For decades “progressives” have screamed about the necessity of an impenetrable wall of separation between church and state. To hear their weeping and gnashing of teeth, a cross on a war monument or a reference to God in political discourse was one short step from a fundamentalist theocracy.
Now one of their own has suggested that the government start subsidizing the news business, which would do far more to undermine government of, by and for the people than any religious presence ever has.
Leonard Downie Jr., former executive editor of the Washington Post, joined with Columbia University communication professor Michael Schudson to argue in Columbia Journalism Review that in the midst of an explosion of advocacy journalism, it’s the government’s job to support news organizations.
“In the plurality of the American media universe, advocacy journalism is not endangered – it is growing,” the pair wrote. “What is under threat is independent reporting that provides information, investigation, analysis, and community knowledge, particularly in the coverage of local affairs. Reporting the news means telling citizens what they would not otherwise know.”
It’s true: Big cities and tiny towns have lost venerable newspapers, and network news programs are losing viewers rapidly. But if government involves itself in promoting journalism, what’s to keep it from playing favorites?
Downie is quick to say he’s not suggesting direct subsidies for news media. Instead, he suggests that news organizations “substantially devoted to reporting on public affairs” be granted nonprofit 501(c)(3) status or low-profit Limited Liability Corporation status.
It sounds good on the surface – even like a way to further separate government from the news business.

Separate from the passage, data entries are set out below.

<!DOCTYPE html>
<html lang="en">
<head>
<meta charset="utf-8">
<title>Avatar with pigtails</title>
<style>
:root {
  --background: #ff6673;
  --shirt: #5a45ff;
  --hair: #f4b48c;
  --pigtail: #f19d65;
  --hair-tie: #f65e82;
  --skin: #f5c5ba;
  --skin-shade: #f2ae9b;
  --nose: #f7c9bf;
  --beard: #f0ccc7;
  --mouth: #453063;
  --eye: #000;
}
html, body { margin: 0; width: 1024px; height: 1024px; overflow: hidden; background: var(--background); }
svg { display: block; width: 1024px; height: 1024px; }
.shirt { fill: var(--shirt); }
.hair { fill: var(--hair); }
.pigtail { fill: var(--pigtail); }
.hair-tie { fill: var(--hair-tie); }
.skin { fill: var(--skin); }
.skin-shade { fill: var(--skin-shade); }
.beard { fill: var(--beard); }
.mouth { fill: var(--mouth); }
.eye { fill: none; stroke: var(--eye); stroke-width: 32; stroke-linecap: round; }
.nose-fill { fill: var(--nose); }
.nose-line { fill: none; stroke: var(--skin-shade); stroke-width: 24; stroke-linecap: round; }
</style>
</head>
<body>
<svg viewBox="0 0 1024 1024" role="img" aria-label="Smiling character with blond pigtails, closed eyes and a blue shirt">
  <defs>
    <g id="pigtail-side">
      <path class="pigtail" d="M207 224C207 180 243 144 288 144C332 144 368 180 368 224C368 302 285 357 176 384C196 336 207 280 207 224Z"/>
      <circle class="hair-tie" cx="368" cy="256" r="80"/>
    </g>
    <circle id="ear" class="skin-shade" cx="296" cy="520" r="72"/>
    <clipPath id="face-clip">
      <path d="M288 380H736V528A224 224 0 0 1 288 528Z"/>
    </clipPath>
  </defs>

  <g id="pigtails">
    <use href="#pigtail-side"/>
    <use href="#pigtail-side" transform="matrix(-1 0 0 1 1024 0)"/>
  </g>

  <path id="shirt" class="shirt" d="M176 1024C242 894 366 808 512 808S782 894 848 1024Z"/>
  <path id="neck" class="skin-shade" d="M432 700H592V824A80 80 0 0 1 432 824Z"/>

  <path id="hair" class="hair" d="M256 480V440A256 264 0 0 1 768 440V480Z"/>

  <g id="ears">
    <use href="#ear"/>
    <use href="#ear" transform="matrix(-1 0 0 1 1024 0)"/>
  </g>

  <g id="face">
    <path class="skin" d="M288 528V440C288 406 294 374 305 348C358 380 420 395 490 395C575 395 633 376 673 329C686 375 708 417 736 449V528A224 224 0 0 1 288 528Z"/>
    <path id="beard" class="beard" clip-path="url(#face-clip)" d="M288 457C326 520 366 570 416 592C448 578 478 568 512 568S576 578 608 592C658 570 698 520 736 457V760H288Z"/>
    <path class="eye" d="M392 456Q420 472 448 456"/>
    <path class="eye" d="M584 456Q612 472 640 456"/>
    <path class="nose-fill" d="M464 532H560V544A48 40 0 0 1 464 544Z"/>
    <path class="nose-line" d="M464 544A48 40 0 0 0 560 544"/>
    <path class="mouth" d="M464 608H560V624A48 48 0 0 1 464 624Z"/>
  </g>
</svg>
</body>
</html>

Except that somebody has to decide who is “substantially devoted to reporting on public affairs.” Under the Obama administration, CNN and the Washington Post might be favored as a nonprofit or an LLC, but Fox News – “Let’s not pretend they’re a news network,” White House communications director Nita Dunn said recently – almost certainly would not.
And nonprofits can’t advocate for or against specific legislation.
And nonprofits can receive donations from other nonprofits and foundations – many of which are clearly advocacy groups.
There are no unbiased journalists and, as much as NPR or PBS might like to claim it, no unbiased news organizations.
The government should not subsidize the news, directly or indirectly, as it would hand politicians and bureaucrats one massive carrot and stick.
Contact Errol Castens at (662) 281-1069 or firstname.lastname@example.org.
Errol Castens/NEMS Daily Journal